» Exercise description
Your task is to give the entries back exactly, leaving nothing out.
[Source records — start]
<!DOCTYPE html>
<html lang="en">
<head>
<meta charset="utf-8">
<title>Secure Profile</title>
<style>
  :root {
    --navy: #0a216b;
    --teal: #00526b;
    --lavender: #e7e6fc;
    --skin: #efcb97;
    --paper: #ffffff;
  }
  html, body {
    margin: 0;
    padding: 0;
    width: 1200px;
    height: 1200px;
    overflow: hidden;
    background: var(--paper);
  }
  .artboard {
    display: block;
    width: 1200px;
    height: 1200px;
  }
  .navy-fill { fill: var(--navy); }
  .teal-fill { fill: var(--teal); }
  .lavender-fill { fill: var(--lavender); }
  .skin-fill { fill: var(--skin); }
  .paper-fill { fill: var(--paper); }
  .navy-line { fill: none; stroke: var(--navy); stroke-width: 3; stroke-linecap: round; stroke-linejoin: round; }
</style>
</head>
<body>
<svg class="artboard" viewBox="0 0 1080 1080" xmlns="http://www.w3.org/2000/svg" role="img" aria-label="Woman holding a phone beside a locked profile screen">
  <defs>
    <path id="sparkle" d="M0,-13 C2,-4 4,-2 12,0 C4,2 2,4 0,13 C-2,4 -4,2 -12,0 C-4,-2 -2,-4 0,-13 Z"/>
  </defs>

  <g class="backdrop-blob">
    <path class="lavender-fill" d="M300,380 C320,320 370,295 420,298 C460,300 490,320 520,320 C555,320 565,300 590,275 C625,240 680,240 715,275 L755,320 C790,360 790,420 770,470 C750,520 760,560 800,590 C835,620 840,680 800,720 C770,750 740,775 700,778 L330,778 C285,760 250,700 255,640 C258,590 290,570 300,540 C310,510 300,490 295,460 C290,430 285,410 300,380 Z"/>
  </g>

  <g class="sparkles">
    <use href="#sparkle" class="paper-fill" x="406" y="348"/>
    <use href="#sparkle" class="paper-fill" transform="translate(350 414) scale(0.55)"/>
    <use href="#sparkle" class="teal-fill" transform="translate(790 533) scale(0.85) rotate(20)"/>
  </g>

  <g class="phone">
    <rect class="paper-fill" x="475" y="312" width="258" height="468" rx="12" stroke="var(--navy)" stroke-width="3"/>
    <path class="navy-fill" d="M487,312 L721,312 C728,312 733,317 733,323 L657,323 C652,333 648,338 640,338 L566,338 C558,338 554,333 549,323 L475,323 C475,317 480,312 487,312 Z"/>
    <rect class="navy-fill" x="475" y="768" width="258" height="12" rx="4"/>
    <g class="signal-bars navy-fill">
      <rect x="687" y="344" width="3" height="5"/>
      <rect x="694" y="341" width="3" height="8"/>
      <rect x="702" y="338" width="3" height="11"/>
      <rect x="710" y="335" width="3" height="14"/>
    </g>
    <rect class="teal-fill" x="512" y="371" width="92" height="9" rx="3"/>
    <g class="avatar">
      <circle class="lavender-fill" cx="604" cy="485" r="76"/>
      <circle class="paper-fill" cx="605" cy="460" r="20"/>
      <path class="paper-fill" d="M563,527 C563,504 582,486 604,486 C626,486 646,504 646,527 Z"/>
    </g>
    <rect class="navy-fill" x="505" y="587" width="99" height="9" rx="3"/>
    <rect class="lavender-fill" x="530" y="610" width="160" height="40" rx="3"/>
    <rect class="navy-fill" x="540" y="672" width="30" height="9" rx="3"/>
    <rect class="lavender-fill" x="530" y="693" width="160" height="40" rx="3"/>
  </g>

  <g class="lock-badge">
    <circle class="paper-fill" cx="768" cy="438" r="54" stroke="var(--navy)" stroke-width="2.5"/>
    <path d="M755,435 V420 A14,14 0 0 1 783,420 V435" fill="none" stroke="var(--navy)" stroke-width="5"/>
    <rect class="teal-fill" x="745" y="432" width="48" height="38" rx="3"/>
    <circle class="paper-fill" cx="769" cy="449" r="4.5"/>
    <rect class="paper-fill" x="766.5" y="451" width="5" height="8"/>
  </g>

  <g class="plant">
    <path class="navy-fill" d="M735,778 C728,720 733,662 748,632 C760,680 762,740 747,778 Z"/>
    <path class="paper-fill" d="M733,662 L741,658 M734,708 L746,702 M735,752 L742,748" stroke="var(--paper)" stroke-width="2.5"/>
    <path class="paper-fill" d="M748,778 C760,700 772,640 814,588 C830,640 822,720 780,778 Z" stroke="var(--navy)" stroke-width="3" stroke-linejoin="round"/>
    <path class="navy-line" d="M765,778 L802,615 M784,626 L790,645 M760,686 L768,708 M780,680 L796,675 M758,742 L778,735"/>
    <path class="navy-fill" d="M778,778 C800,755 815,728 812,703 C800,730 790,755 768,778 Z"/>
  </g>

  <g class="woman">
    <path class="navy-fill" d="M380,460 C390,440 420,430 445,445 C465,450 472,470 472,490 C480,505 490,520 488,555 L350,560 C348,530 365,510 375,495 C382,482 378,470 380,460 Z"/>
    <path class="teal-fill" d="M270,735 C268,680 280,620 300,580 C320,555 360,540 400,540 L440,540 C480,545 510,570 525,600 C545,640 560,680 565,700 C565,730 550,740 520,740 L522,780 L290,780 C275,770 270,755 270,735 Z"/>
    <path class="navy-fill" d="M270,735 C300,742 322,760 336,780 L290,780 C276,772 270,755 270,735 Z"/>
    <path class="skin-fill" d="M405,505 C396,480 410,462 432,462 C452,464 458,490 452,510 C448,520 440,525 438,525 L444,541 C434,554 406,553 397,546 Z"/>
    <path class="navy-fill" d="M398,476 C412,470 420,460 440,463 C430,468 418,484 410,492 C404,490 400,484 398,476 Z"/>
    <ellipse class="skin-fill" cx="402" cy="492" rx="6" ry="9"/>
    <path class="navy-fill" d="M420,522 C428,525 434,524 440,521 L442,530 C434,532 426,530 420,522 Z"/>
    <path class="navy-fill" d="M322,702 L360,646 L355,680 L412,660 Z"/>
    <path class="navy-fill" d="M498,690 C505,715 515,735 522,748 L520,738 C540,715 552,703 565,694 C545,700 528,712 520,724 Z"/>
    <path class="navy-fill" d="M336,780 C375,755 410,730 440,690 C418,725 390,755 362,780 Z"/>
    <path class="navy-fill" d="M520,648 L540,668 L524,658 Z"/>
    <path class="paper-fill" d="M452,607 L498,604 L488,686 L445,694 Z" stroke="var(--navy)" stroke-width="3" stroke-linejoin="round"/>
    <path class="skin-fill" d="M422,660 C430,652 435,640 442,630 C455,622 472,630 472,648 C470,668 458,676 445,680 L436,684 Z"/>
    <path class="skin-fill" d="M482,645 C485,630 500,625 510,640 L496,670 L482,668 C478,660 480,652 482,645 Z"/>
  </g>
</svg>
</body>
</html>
[Source records — finish]
» Answer to the problem
<!DOCTYPE html>
<html lang="en">
<head>
<meta charset="utf-8">
<title>Secure Profile</title>
<style>
  :root {
    --navy: #0a216b;
    --teal: #00526b;
    --lavender: #e7e6fc;
    --skin: #efcb97;
    --paper: #ffffff;
  }
  html, body {
    margin: 0;
    padding: 0;
    width: 1200px;
    height: 1200px;
    overflow: hidden;
    background: var(--paper);
  }
  .artboard {
    display: block;
    width: 1200px;
    height: 1200px;
  }
  .navy-fill { fill: var(--navy); }
  .teal-fill { fill: var(--teal); }
  .lavender-fill { fill: var(--lavender); }
  .skin-fill { fill: var(--skin); }
  .paper-fill { fill: var(--paper); }
  .navy-line { fill: none; stroke: var(--navy); stroke-width: 3; stroke-linecap: round; stroke-linejoin: round; }
</style>
</head>
<body>
<svg class="artboard" viewBox="0 0 1080 1080" xmlns="http://www.w3.org/2000/svg" role="img" aria-label="Woman holding a phone beside a locked profile screen">
  <defs>
    <path id="sparkle" d="M0,-13 C2,-4 4,-2 12,0 C4,2 2,4 0,13 C-2,4 -4,2 -12,0 C-4,-2 -2,-4 0,-13 Z"/>
  </defs>

  <g class="backdrop-blob">
    <path class="lavender-fill" d="M300,380 C320,320 370,295 420,298 C460,300 490,320 520,320 C555,320 565,300 590,275 C625,240 680,240 715,275 L755,320 C790,360 790,420 770,470 C750,520 760,560 800,590 C835,620 840,680 800,720 C770,750 740,775 700,778 L330,778 C285,760 250,700 255,640 C258,590 290,570 300,540 C310,510 300,490 295,460 C290,430 285,410 300,380 Z"/>
  </g>

  <g class="sparkles">
    <use href="#sparkle" class="paper-fill" x="406" y="348"/>
    <use href="#sparkle" class="paper-fill" transform="translate(350 414) scale(0.55)"/>
    <use href="#sparkle" class="teal-fill" transform="translate(790 533) scale(0.85) rotate(20)"/>
  </g>

  <g class="phone">
    <rect class="paper-fill" x="475" y="312" width="258" height="468" rx="12" stroke="var(--navy)" stroke-width="3"/>
    <path class="navy-fill" d="M487,312 L721,312 C728,312 733,317 733,323 L657,323 C652,333 648,338 640,338 L566,338 C558,338 554,333 549,323 L475,323 C475,317 480,312 487,312 Z"/>
    <rect class="navy-fill" x="475" y="768" width="258" height="12" rx="4"/>
    <g class="signal-bars navy-fill">
      <rect x="687" y="344" width="3" height="5"/>
      <rect x="694" y="341" width="3" height="8"/>
      <rect x="702" y="338" width="3" height="11"/>
      <rect x="710" y="335" width="3" height="14"/>
    </g>
    <rect class="teal-fill" x="512" y="371" width="92" height="9" rx="3"/>
    <g class="avatar">
      <circle class="lavender-fill" cx="604" cy="485" r="76"/>
      <circle class="paper-fill" cx="605" cy="460" r="20"/>
      <path class="paper-fill" d="M563,527 C563,504 582,486 604,486 C626,486 646,504 646,527 Z"/>
    </g>
    <rect class="navy-fill" x="505" y="587" width="99" height="9" rx="3"/>
    <rect class="lavender-fill" x="530" y="610" width="160" height="40" rx="3"/>
    <rect class="navy-fill" x="540" y="672" width="30" height="9" rx="3"/>
    <rect class="lavender-fill" x="530" y="693" width="160" height="40" rx="3"/>
  </g>

  <g class="lock-badge">
    <circle class="paper-fill" cx="768" cy="438" r="54" stroke="var(--navy)" stroke-width="2.5"/>
    <path d="M755,435 V420 A14,14 0 0 1 783,420 V435" fill="none" stroke="var(--navy)" stroke-width="5"/>
    <rect class="teal-fill" x="745" y="432" width="48" height="38" rx="3"/>
    <circle class="paper-fill" cx="769" cy="449" r="4.5"/>
    <rect class="paper-fill" x="766.5" y="451" width="5" height="8"/>
  </g>

  <g class="plant">
    <path class="navy-fill" d="M735,778 C728,720 733,662 748,632 C760,680 762,740 747,778 Z"/>
    <path class="paper-fill" d="M733,662 L741,658 M734,708 L746,702 M735,752 L742,748" stroke="var(--paper)" stroke-width="2.5"/>
    <path class="paper-fill" d="M748,778 C760,700 772,640 814,588 C830,640 822,720 780,778 Z" stroke="var(--navy)" stroke-width="3" stroke-linejoin="round"/>
    <path class="navy-line" d="M765,778 L802,615 M784,626 L790,645 M760,686 L768,708 M780,680 L796,675 M758,742 L778,735"/>
    <path class="navy-fill" d="M778,778 C800,755 815,728 812,703 C800,730 790,755 768,778 Z"/>
  </g>

  <g class="woman">
    <path class="navy-fill" d="M380,460 C390,440 420,430 445,445 C465,450 472,470 472,490 C480,505 490,520 488,555 L350,560 C348,530 365,510 375,495 C382,482 378,470 380,460 Z"/>
    <path class="teal-fill" d="M270,735 C268,680 280,620 300,580 C320,555 360,540 400,540 L440,540 C480,545 510,570 525,600 C545,640 560,680 565,700 C565,730 550,740 520,740 L522,780 L290,780 C275,770 270,755 270,735 Z"/>
    <path class="navy-fill" d="M270,735 C300,742 322,760 336,780 L290,780 C276,772 270,755 270,735 Z"/>
    <path class="skin-fill" d="M405,505 C396,480 410,462 432,462 C452,464 458,490 452,510 C448,520 440,525 438,525 L444,541 C434,554 406,553 397,546 Z"/>
    <path class="navy-fill" d="M398,476 C412,470 420,460 440,463 C430,468 418,484 410,492 C404,490 400,484 398,476 Z"/>
    <ellipse class="skin-fill" cx="402" cy="492" rx="6" ry="9"/>
    <path class="navy-fill" d="M420,522 C428,525 434,524 440,521 L442,530 C434,532 426,530 420,522 Z"/>
    <path class="navy-fill" d="M322,702 L360,646 L355,680 L412,660 Z"/>
    <path class="navy-fill" d="M498,690 C505,715 515,735 522,748 L520,738 C540,715 552,703 565,694 C545,700 528,712 520,724 Z"/>
    <path class="navy-fill" d="M336,780 C375,755 410,730 440,690 C418,725 390,755 362,780 Z"/>
    <path class="navy-fill" d="M520,648 L540,668 L524,658 Z"/>
    <path class="paper-fill" d="M452,607 L498,604 L488,686 L445,694 Z" stroke="var(--navy)" stroke-width="3" stroke-linejoin="round"/>
    <path class="skin-fill" d="M422,660 C430,652 435,640 442,630 C455,622 472,630 472,648 C470,668 458,676 445,680 L436,684 Z"/>
    <path class="skin-fill" d="M482,645 C485,630 500,625 510,640 L496,670 L482,668 C478,660 480,652 482,645 Z"/>
  </g>
</svg>
</body>
</html>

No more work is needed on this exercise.